article-1220579-06D574A7000005DC-942_468x664America is having her own debauchery festival.  Performers simulate sex on stage (and in the audience); cities turn whole streets over to orgiastic behavior; and middle and high schools host x-rated “instructional” meetings for “victim” groups and promulgate pornographic reading lists — and that’s just the short list of cultural horrors.

The question is, where do we go from here?  And that’s where I think things get interesting.  The Romans fell apart (albeit in slow motion).  The Georgians responded with Evangelicalism.  Victorian propriety didn’t spring out of nowhere.  It was a very direct, and religiously based, response to the debaucheries of the Georgian period.  While Jane Austen demonstrates that the Georgian era always had a core of middle class moralists, it took the Victorians to elevate that morality to a national doctrine.

America’s path was a bit different.  America, as a frontier country that had fought a revolution steeped in Protestant doctrine never had the Georgian cultural experience, although it also embraced Evangelicalism.  (America, too, had giant revival meetings.)  It was, simply, a more moral county in the 1700s, so it didn’t need to have a Victorian cultural backlash in the 1800s.

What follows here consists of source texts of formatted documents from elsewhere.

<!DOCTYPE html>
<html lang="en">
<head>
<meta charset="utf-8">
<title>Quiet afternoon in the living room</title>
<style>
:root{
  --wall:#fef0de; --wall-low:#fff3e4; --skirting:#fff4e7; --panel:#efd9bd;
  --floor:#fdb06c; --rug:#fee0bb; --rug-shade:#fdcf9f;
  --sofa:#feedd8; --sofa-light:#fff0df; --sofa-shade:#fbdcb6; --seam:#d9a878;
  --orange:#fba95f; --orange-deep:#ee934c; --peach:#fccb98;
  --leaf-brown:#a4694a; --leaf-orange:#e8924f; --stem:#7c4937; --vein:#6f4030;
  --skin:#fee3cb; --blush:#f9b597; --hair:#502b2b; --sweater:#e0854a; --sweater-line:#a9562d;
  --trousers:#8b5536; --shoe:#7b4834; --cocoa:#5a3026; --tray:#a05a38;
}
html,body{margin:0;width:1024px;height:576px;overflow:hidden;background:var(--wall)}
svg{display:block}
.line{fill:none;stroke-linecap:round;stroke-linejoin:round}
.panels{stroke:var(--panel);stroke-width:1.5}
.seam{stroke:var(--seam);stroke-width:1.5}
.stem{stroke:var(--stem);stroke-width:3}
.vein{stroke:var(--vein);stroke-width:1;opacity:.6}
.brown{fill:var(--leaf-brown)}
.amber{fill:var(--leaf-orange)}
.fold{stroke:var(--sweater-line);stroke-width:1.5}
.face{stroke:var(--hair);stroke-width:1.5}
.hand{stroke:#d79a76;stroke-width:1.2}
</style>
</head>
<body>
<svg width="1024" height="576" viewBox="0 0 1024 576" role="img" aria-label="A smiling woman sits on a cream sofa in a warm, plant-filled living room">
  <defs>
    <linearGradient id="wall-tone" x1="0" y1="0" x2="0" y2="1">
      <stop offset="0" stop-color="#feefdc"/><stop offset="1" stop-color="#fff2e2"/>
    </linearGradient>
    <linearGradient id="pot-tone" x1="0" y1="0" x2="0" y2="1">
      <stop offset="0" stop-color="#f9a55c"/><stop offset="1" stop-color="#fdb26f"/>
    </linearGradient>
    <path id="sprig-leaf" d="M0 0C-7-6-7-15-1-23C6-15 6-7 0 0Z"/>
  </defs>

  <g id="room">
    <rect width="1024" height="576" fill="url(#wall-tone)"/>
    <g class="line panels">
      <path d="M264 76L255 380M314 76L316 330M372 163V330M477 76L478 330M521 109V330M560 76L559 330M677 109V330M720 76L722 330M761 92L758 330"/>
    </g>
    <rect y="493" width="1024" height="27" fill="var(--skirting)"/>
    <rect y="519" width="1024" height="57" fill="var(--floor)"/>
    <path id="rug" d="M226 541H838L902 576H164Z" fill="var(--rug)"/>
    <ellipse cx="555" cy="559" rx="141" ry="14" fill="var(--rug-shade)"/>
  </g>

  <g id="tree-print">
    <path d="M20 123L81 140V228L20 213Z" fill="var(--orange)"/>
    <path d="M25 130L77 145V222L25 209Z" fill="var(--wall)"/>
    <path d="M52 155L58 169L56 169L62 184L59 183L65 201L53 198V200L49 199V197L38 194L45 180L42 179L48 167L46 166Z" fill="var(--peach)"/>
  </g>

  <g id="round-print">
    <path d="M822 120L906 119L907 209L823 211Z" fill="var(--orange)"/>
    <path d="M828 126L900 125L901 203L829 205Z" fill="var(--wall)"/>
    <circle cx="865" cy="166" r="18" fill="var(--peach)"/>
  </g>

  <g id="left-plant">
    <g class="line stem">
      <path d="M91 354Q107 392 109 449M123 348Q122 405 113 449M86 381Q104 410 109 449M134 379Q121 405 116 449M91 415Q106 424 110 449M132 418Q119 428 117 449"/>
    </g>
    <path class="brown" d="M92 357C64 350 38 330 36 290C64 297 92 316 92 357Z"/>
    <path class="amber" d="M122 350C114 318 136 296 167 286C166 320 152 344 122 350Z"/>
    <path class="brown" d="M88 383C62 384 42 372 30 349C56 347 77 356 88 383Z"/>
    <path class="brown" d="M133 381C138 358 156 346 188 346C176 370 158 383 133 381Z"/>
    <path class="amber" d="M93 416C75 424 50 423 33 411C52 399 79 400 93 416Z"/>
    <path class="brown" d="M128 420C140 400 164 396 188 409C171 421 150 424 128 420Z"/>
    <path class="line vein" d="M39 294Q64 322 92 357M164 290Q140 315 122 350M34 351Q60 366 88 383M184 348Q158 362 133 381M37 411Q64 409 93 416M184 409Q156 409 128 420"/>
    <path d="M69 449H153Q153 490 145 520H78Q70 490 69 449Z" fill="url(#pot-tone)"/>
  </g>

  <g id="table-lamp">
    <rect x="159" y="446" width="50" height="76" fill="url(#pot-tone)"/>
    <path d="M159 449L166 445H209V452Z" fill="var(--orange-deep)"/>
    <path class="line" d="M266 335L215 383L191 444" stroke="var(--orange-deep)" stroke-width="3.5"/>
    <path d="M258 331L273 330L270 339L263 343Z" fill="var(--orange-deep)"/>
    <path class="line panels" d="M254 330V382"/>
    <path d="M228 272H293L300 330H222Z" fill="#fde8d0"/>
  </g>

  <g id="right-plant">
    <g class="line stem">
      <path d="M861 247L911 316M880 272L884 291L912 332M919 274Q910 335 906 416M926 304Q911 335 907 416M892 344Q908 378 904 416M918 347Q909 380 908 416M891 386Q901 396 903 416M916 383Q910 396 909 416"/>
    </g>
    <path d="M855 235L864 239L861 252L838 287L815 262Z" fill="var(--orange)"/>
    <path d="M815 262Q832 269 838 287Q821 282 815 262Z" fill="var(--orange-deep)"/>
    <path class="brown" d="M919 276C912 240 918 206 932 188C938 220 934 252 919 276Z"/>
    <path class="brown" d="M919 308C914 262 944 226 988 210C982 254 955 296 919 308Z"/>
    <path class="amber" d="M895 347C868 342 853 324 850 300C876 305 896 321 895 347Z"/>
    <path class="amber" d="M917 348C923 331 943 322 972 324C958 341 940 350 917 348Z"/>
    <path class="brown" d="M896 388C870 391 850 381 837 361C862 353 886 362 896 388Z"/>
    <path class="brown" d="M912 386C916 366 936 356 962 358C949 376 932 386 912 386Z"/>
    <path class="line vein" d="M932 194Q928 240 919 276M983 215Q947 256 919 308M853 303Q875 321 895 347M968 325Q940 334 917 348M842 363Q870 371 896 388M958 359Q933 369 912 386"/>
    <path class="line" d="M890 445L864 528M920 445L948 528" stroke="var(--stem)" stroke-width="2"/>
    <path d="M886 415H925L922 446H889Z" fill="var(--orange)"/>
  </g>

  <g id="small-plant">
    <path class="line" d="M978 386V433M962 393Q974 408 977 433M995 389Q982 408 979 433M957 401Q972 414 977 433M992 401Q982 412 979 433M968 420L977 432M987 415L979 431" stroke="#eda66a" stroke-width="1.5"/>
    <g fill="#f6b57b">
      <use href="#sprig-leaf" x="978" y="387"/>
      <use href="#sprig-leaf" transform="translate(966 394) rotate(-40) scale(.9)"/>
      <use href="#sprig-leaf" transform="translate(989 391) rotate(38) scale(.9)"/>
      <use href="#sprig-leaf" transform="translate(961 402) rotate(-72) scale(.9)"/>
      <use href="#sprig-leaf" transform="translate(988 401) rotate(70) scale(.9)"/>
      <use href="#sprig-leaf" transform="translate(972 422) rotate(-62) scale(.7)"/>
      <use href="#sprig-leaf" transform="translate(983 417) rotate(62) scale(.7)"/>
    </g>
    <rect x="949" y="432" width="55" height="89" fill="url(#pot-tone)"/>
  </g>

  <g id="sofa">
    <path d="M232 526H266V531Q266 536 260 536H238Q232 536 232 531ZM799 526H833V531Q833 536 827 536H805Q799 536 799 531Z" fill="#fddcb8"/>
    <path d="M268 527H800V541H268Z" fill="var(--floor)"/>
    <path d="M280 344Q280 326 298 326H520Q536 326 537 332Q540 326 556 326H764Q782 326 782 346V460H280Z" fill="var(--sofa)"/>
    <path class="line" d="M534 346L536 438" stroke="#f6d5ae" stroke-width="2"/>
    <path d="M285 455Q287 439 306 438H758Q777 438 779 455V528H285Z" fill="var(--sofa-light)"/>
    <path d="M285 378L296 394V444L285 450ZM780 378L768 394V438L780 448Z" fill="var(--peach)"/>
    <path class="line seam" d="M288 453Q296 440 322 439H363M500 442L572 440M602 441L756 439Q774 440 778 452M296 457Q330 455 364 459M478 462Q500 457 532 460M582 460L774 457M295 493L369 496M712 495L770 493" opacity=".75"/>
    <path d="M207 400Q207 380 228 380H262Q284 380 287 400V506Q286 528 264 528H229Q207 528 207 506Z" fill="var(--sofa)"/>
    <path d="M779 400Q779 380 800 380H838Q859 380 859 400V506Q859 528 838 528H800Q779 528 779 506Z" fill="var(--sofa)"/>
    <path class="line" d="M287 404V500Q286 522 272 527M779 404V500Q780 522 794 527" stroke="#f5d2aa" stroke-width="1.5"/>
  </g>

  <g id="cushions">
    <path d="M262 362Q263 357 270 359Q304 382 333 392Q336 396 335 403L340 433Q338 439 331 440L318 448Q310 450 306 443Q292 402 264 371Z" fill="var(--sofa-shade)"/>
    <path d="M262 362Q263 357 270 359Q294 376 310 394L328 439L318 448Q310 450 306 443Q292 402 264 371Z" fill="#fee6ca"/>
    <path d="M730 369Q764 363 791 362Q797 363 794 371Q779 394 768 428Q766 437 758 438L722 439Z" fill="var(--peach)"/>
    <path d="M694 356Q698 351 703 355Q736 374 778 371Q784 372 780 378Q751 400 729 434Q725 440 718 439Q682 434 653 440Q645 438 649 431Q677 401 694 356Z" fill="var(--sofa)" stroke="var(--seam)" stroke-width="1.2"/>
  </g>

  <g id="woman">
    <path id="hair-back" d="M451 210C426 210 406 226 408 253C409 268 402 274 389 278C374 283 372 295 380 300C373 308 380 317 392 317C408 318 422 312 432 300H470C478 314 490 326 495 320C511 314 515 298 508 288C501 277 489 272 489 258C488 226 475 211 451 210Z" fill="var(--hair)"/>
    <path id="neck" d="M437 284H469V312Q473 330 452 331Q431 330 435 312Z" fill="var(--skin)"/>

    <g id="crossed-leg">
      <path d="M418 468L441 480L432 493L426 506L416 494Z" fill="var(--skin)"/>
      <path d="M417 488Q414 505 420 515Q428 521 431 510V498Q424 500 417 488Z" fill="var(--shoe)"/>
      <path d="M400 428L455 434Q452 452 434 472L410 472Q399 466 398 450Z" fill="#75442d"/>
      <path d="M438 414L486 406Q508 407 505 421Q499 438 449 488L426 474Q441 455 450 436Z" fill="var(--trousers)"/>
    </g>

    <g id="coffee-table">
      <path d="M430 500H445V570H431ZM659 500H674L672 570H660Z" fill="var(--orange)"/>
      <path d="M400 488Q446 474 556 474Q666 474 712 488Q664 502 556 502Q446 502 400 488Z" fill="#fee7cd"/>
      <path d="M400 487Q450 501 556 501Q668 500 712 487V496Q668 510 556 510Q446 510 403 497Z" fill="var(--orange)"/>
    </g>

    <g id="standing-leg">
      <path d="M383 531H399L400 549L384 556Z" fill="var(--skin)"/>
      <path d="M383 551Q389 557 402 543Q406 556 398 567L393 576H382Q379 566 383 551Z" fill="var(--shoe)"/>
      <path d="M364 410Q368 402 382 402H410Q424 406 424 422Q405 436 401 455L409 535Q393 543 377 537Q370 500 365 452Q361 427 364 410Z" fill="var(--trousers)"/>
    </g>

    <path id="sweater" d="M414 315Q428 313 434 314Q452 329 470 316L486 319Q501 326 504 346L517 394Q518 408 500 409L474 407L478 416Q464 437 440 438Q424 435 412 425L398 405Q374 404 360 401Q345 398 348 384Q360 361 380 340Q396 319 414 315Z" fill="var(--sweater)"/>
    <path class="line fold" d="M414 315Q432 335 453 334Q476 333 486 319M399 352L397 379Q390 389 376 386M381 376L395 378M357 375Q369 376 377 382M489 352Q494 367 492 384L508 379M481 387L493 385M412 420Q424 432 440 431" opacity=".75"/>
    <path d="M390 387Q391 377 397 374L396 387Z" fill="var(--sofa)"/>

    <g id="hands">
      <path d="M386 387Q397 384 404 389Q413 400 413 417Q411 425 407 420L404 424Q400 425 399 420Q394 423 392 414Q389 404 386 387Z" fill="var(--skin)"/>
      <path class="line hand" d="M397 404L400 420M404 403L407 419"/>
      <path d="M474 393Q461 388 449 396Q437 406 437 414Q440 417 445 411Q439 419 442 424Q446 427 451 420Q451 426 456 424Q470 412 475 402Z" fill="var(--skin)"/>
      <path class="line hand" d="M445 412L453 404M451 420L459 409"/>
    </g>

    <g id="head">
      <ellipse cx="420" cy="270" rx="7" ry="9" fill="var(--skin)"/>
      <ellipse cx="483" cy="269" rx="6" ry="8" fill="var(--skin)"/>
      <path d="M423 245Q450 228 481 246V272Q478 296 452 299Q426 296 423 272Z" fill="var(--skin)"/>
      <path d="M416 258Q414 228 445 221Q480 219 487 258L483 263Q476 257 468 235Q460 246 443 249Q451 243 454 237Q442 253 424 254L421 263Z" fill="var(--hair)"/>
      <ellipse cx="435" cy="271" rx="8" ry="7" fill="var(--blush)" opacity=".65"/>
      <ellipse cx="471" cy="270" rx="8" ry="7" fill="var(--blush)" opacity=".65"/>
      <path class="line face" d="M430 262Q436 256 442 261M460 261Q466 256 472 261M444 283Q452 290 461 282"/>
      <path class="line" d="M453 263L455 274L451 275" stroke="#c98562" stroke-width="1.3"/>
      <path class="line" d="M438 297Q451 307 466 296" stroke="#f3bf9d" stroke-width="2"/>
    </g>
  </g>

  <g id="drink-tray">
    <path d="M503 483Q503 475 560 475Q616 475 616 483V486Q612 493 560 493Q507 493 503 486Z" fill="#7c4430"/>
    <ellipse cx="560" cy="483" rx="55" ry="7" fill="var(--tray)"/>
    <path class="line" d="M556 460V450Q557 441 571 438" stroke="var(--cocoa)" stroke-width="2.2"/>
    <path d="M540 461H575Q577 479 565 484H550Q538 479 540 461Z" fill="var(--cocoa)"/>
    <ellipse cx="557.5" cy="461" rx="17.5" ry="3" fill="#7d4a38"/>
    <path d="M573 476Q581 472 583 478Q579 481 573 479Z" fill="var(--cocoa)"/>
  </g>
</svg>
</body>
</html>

However, America had her own severe problem in the 1800s, and that was alcoholism.  In the early to mid 19th Century, Johnny Appleseed wasn’t out there planting Golden Delicious and Fuji applies.  Instead, he was planting trees with apples specifically selected to make hard cider, a strong alcoholic drink.  And in the Wild West, the saloons weren’t cute places with sassy showgirls.  They were centers of exceptionally hard drinking and truly pathetic prostitution.

The temperance movement, rather than being a sour-faced movement of small-minded women dedicated to destroying men’s fun was, instead, a direct response to an unprecedented wave of enormously destructive alcoholism.  That women spearheaded the movement was unsurprising, since it was they who were at the mercy of alcoholic men who raped them, beat them and left them alone to raise children in a pre-birth control age.

Prohibition, the culmination of the temperance movement, brought its own crime problems in its wake.  Nevertheless, Prohibition did work insofar as its goal was to break the back of the drinking culture that was destroying America.  We drink today, but not as we drank then.  In that way, is was a successful Constitutional experiment.

Bottom line:  when debauchery takes over, society’s either collapse completely (as did Rome, which was unable to defend itself), or they take remedial steps (witness 19th Century  England and late-19th and early-20th Century America).  The question today is what will happen in Europe (and, specifically, England) and America.  Both countries are struggling with internal cultural collapse and external enemies.

If I was a betting woman, I would say that England will yield, both internally and externally, to Islam.  Externally, Islam will use bombs and guns to take over the country.  Internally, an exhausted population will be grateful for the moral constraints Islam imposes on an out-of-control population.  Religious prohibitions against alcohol will seem like a good thing, and the country, bounded on one side by debauchery and on the other side by guns and bombs, will willingly take on all the other limitations Islam imposes on formerly free populations.

In America, I think we’ll go the other way:  It won’t be Islam that destroys us, but Christianity that saves us.  I make this prediction as a Jewish woman who trusts that her Christian fellow-Americans will continue to believe in religious freedom.  This means that I don’t imagine a theocracy, with militant Christians taking over Washington at gun point.  I simply believe that Americans will look at what’s happening around them, and take refuge in traditional religious morality — and in this country, traditional religious morality is predominantly Christian.

Of course, America’s problems won’t end with a strong public resurgence of Judeo-Christian religious values.  With Europe almost certainly having collapsed before Islam, the external hostility directed at America will be overwhelming.  On the other hand, if America finds its hardcore Protestant roots, it can stand strong against that pressure.